The process was derailed in the lead-up to the 2012 election, when the CLP in opposition broke from bipartisan support of statehood, and railed against members of the constitutional convention being elected at the same time as local governments. The combining of elections was part of a bid to save an enormous amount of money, while still gaining the same outcomes of democratic free and fair elections. The move destroyed any community or political good will, and left five years of delicate and considered consultations, and debates in tatters. A senior politician at the time responded by dismissing statehood as “not a barbecue stopper”, but in fact the CLP intervention had the impact of moving statehood to the scrap heap. The entire foundation of statehood is to give Territorians the autonomy to govern their own affairs, to have their votes counted equally in referendums, and to draft the first constitution in Australia in more than 100 years.
It should take into account the lessons of the last century and right historic wrongs through an inclusive process of constitutional renewal; a process that puts Indigenous Australians and our stories at the centre of that picture, and rightly at the heart of the document that will guide future governance. There is far more opportunity than challenge in statehood, but like many reforms to governance structures, it requires bravery, courage, and conviction. Sadly, those are qualities not seen for some time in political discourse in the Northern Territory.

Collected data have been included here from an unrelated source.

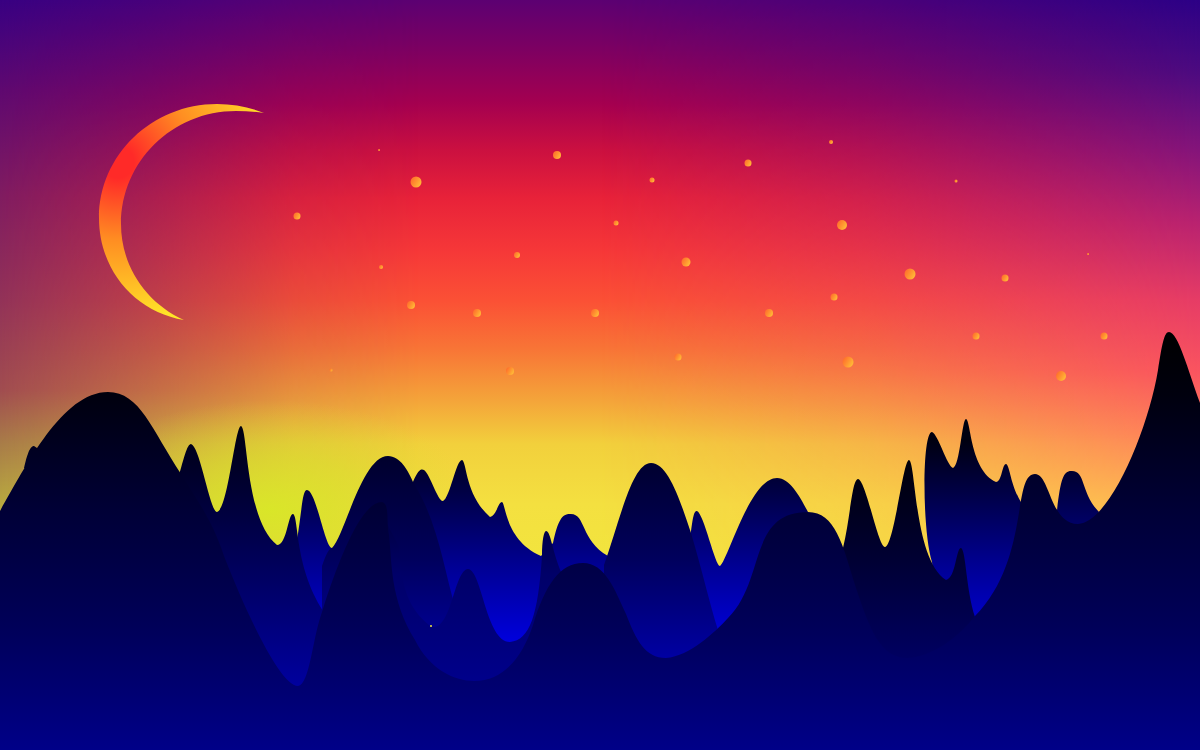
<!DOCTYPE html>
<html lang="en">
<head>
<meta charset="utf-8">
<title>Crescent moon over blue mountains</title>
<style>
:root {
  --night: #000010;
  --ink: #000034;
  --navy: #000088;
  --cobalt: #0000e0;
  --moon-red: #ff2a28;
  --moon-orange: #ff8c22;
  --moon-yellow: #ffe428;
}
html, body { margin: 0; height: 100%; overflow: hidden; background: var(--navy); }
.landscape { display: block; width: 1200px; height: 750px; }
.moon-red { stop-color: var(--moon-red); }
.moon-orange { stop-color: var(--moon-orange); }
.moon-yellow { stop-color: var(--moon-yellow); }
.night { stop-color: var(--night); }
.ink { stop-color: var(--ink); }
.navy { stop-color: var(--navy); }
.cobalt { stop-color: var(--cobalt); }
</style>
</head>
<body>
<svg class="landscape" viewBox="0 0 1200 750" role="img" aria-label="Crescent moon and stars in a sunset sky above dark blue mountains">
  <defs>
    <linearGradient id="sky-centre" gradientUnits="userSpaceOnUse" x1="0" y1="0" x2="0" y2="600">
      <stop offset="0" stop-color="#5c0072"/>
      <stop offset=".08" stop-color="#7c0062"/>
      <stop offset=".17" stop-color="#a40050"/>
      <stop offset=".25" stop-color="#cb1040"/>
      <stop offset=".33" stop-color="#e82239"/>
      <stop offset=".42" stop-color="#f63838"/>
      <stop offset=".5" stop-color="#fb5035"/>
      <stop offset=".58" stop-color="#f87436"/>
      <stop offset=".67" stop-color="#f4a63a"/>
      <stop offset=".74" stop-color="#f2d03c"/>
      <stop offset=".84" stop-color="#f4e040"/>
      <stop offset="1" stop-color="#f0e83c"/>
    </linearGradient>
    <linearGradient id="sky-left" gradientUnits="userSpaceOnUse" x1="0" y1="0" x2="0" y2="600">
      <stop offset="0" stop-color="#380082"/>
      <stop offset=".15" stop-color="#5e0870"/>
      <stop offset=".33" stop-color="#801c60"/>
      <stop offset=".5" stop-color="#923258"/>
      <stop offset=".65" stop-color="#a04c50"/>
      <stop offset=".74" stop-color="#a87c48"/>
      <stop offset=".84" stop-color="#b8a840"/>
      <stop offset="1" stop-color="#d0d030"/>
    </linearGradient>
    <linearGradient id="sky-right" gradientUnits="userSpaceOnUse" x1="0" y1="0" x2="0" y2="600">
      <stop offset="0" stop-color="#2c0086"/>
      <stop offset=".12" stop-color="#4c0a80"/>
      <stop offset=".25" stop-color="#84147a"/>
      <stop offset=".37" stop-color="#b82270"/>
      <stop offset=".5" stop-color="#e63c66"/>
      <stop offset=".62" stop-color="#fa5460"/>
      <stop offset=".72" stop-color="#ff7c5c"/>
      <stop offset=".84" stop-color="#ffb454"/>
      <stop offset="1" stop-color="#ffd84c"/>
    </linearGradient>
    <linearGradient id="fade-left">
      <stop offset="0" stop-color="#fff"/>
      <stop offset=".35" stop-color="#fff" stop-opacity=".6"/>
      <stop offset=".7" stop-color="#fff" stop-opacity=".16"/>
      <stop offset="1" stop-color="#fff" stop-opacity="0"/>
    </linearGradient>
    <linearGradient id="fade-right">
      <stop offset="0" stop-color="#fff" stop-opacity="0"/>
      <stop offset=".45" stop-color="#fff" stop-opacity=".35"/>
      <stop offset="1" stop-color="#fff"/>
    </linearGradient>
    <mask id="left-edge" maskUnits="userSpaceOnUse" x="0" y="0" width="420" height="750"><rect width="420" height="750" fill="url(#fade-left)"/></mask>
    <mask id="right-edge" maskUnits="userSpaceOnUse" x="600" y="0" width="600" height="750"><rect x="600" width="600" height="750" fill="url(#fade-right)"/></mask>
    <radialGradient id="lime-glow" gradientUnits="userSpaceOnUse" cx="0" cy="0" r="1" gradientTransform="translate(270 510) scale(210 110)">
      <stop offset="0" stop-color="#d8e826" stop-opacity=".9"/>
      <stop offset=".5" stop-color="#d8e02a" stop-opacity=".55"/>
      <stop offset="1" stop-color="#e0d830" stop-opacity="0"/>
    </radialGradient>

    <radialGradient id="moonlight" gradientUnits="userSpaceOnUse" cx="118" cy="162" r="160">
      <stop class="moon-red" offset="0"/>
      <stop class="moon-red" offset=".1"/>
      <stop class="moon-orange" offset=".48"/>
      <stop class="moon-yellow" offset="1"/>
    </radialGradient>
    <linearGradient id="starlight" x1="0" y1=".2" x2="1" y2=".8">
      <stop offset="0" stop-color="#ff6a2c"/>
      <stop offset=".5" stop-color="#ff9430"/>
      <stop offset="1" stop-color="#ffc238"/>
    </linearGradient>
    <circle id="star" r="5" fill="url(#starlight)"/>

    <linearGradient id="far-blue" gradientUnits="userSpaceOnUse" x1="0" y1="440" x2="0" y2="645">
      <stop class="night" offset="0"/>
      <stop offset=".25" stop-color="#000044"/>
      <stop offset=".6" stop-color="#000090"/>
      <stop class="cobalt" offset="1"/>
    </linearGradient>
    <linearGradient id="far-peak" gradientUnits="userSpaceOnUse" x1="0" y1="456" x2="0" y2="660">
      <stop offset="0" stop-color="#00002c"/>
      <stop offset=".5" stop-color="#00005c"/>
      <stop offset="1" stop-color="#0000a4"/>
    </linearGradient>
    <linearGradient id="middle-left" gradientUnits="userSpaceOnUse" x1="0" y1="426" x2="0" y2="690">
      <stop class="night" offset="0"/>
      <stop offset=".45" stop-color="#000050"/>
      <stop offset="1" stop-color="#0000a0"/>
    </linearGradient>
    <linearGradient id="middle-centre" gradientUnits="userSpaceOnUse" x1="0" y1="500" x2="0" y2="685">
      <stop class="ink" offset="0"/>
      <stop offset=".4" stop-color="#000068"/>
      <stop offset="1" stop-color="#00008c"/>
    </linearGradient>
    <linearGradient id="middle-right" gradientUnits="userSpaceOnUse" x1="0" y1="460" x2="0" y2="665">
      <stop offset="0" stop-color="#000008"/>
      <stop offset=".45" stop-color="#000030"/>
      <stop offset="1" stop-color="#000064"/>
    </linearGradient>
    <linearGradient id="front" gradientUnits="userSpaceOnUse" x1="0" y1="332" x2="0" y2="750">
      <stop offset="0" stop-color="#000"/>
      <stop offset=".15" stop-color="#00000e"/>
      <stop offset=".3" stop-color="#000024"/>
      <stop offset=".44" stop-color="#000038"/>
      <stop offset=".7" stop-color="#000058"/>
      <stop class="navy" offset="1"/>
    </linearGradient>
  </defs>

  <g id="sky">
    <rect width="1200" height="750" fill="url(#sky-centre)"/>
    <rect width="420" height="750" fill="url(#sky-left)" mask="url(#left-edge)"/>
    <rect x="600" width="600" height="750" fill="url(#sky-right)" mask="url(#right-edge)"/>
    <rect x="60" y="400" width="420" height="220" fill="url(#lime-glow)"/>
  </g>

  <path id="moon" fill="url(#moonlight)" d="M264 113Q242 104 217 104C152 104 99 155 99 218C99 270 135 312 184 320C146 303 121 266 121 224C121 162 172 111 236 111Q250 111 264 113Z"/>

  <g id="stars">
    <use href="#star" transform="translate(416 182) scale(1.1)"/>
    <use href="#star" transform="translate(910 274) scale(1.1)"/>
    <use href="#star" transform="translate(848 362) scale(1.1)"/>
    <use href="#star" transform="translate(842 225)"/>
    <use href="#star" transform="translate(1061 376)"/>
    <use href="#star" transform="translate(686 262) scale(.9)"/>
    <use href="#star" transform="translate(557 155) scale(.8)"/>
    <use href="#star" transform="translate(411 305) scale(.8)"/>
    <use href="#star" transform="translate(477 313) scale(.8)"/>
    <use href="#star" transform="translate(595 313) scale(.8)"/>
    <use href="#star" transform="translate(769 313) scale(.8)"/>
    <use href="#star" transform="translate(510 371) scale(.8)"/>
    <use href="#star" transform="translate(297 216) scale(.7)"/>
    <use href="#star" transform="translate(748 163) scale(.7)"/>
    <use href="#star" transform="translate(1005 278) scale(.7)"/>
    <use href="#star" transform="translate(976 336) scale(.7)"/>
    <use href="#star" transform="translate(1104 336) scale(.7)"/>
    <use href="#star" transform="translate(834 297) scale(.7)"/>
    <use href="#star" transform="translate(678 357) scale(.7)"/>
    <use href="#star" transform="translate(517 255) scale(.6)"/>
    <use href="#star" transform="translate(616 223) scale(.5)"/>
    <use href="#star" transform="translate(652 180) scale(.5)"/>
    <use href="#star" transform="translate(381 267) scale(.4)"/>
    <use href="#star" transform="translate(831 142) scale(.4)"/>
    <use href="#star" transform="translate(956 181) scale(.3)"/>
    <use href="#star" transform="translate(331 370) scale(.3)"/>
    <use href="#star" transform="translate(379 150) scale(.2)"/>
    <use href="#star" transform="translate(1088 254) scale(.2)"/>
  </g>

  <g id="far-range" fill="url(#far-blue)">
    <path d="M296 546C302 512 302 490 307 490C316 490 325 548 332 548L350 660H296Z"/>
    <path d="M405 505C416 470 420 468 424 470C430 474 438 502 443 501C450 498 456 460 462 460C467 462 465 495 490 517C497 515 498 502 502 502C506 504 505 540 541 556L553 543C558 520 562 514 570 514C586 513 580 540 608 556L640 670H390Z"/>
    <path d="M690 540C693 515 694 511 697 511C704 514 715 566 720 566C728 560 750 478 777 478C790 478 800 497 808 512L800 660H690Z"/>
    <path d="M932 562C922 530 922 432 932 432C938 434 947 466 953 468C960 466 962 419 966 419C971 420 970 470 996 482C1002 482 1002 464 1006 464C1010 465 1010 485 1022 504L1040 640H940Z"/>
    <path d="M1056 520C1060 480 1063 471 1071 471C1086 470 1080 492 1099 512L1080 550Z"/>
  </g>

  <g id="far-peaks" fill="url(#far-peak)">
    <path d="M322 612V566Q328 548 332 548C345 535 362 456 388 456C400 456 408 470 414 484C438 522 444 570 455 606L440 650H322Z"/>
    <path d="M604 565C620 520 632 463 651 463C668 463 680 500 691 533C702 570 710 605 718 630L700 680H604Z"/>
  </g>

  <g id="middle-range">
    <path fill="url(#middle-left)" d="M176 486C184 458 187 444 191 444C200 446 210 512 217 512C228 510 235 426 241 426C248 428 245 520 277 545C287 545 288 514 293 514C299 516 294 570 326 615L310 710H220Z"/>
    <path fill="url(#middle-centre)" d="M380 510L397 543C404 555 394 600 432 627C452 630 454 570 468 569C482 570 486 642 510 642C530 640 538 615 542 556C542 540 544 531 546 531C551 531 552 552 562 574L560 700H380Z"/>
    <path fill="url(#middle-right)" d="M836 560L843 548C850 520 852 479 858 479C866 480 878 547 885 547C894 546 903 460 909 460C916 462 914 560 946 580C956 578 956 548 961 548C966 550 966 590 975 617L950 680H850Z"/>
    <circle cx="431" cy="626" r="1" fill="#f0e83c"/>
  </g>

  <g id="front-range" fill="url(#front)">
    <path d="M24 468C28 450 31 446 34 446L40 450L50 480Z"/>
    <path d="M0 511C25 468 62 392 108 392C140 392 152 430 181 474C200 505 212 520 224 556C245 610 280 686 298 686C310 684 312 640 322 612C340 555 362 502 382 502C390 504 386 522 389 535C392 562 390 600 415 640C430 670 455 681 474 681C505 681 523 655 533 625C545 585 560 563 583 563C605 563 615 590 626 614C636 640 645 658 666 658C690 656 715 632 728 618C766 580 748 512 808 512C835 512 843 545 855 585C870 630 880 658 908 658C935 656 960 635 975 616C1030 560 1012 474 1035 474C1050 474 1050 524 1078 524C1110 522 1148 430 1158 370C1162 345 1164 332 1169 332C1178 332 1188 370 1200 403V750H0Z"/>
  </g>
</svg>
</body>
</html>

These have been tumultuous times in the Northern Territory in recent years, featured by a steady flow of controversies which have undermined trust in our politicians, public institutions and processes. Voters have responded decisively by sending a strong message for change. There needs to be a comprehensive overhaul of all governance structures, and a considered approach to addressing over-representation, while entrenching checks and balances that are – as much as possible – apolitical, and reforms that entrench open government. If not, the great risk is that the cycle of mistrust will continue.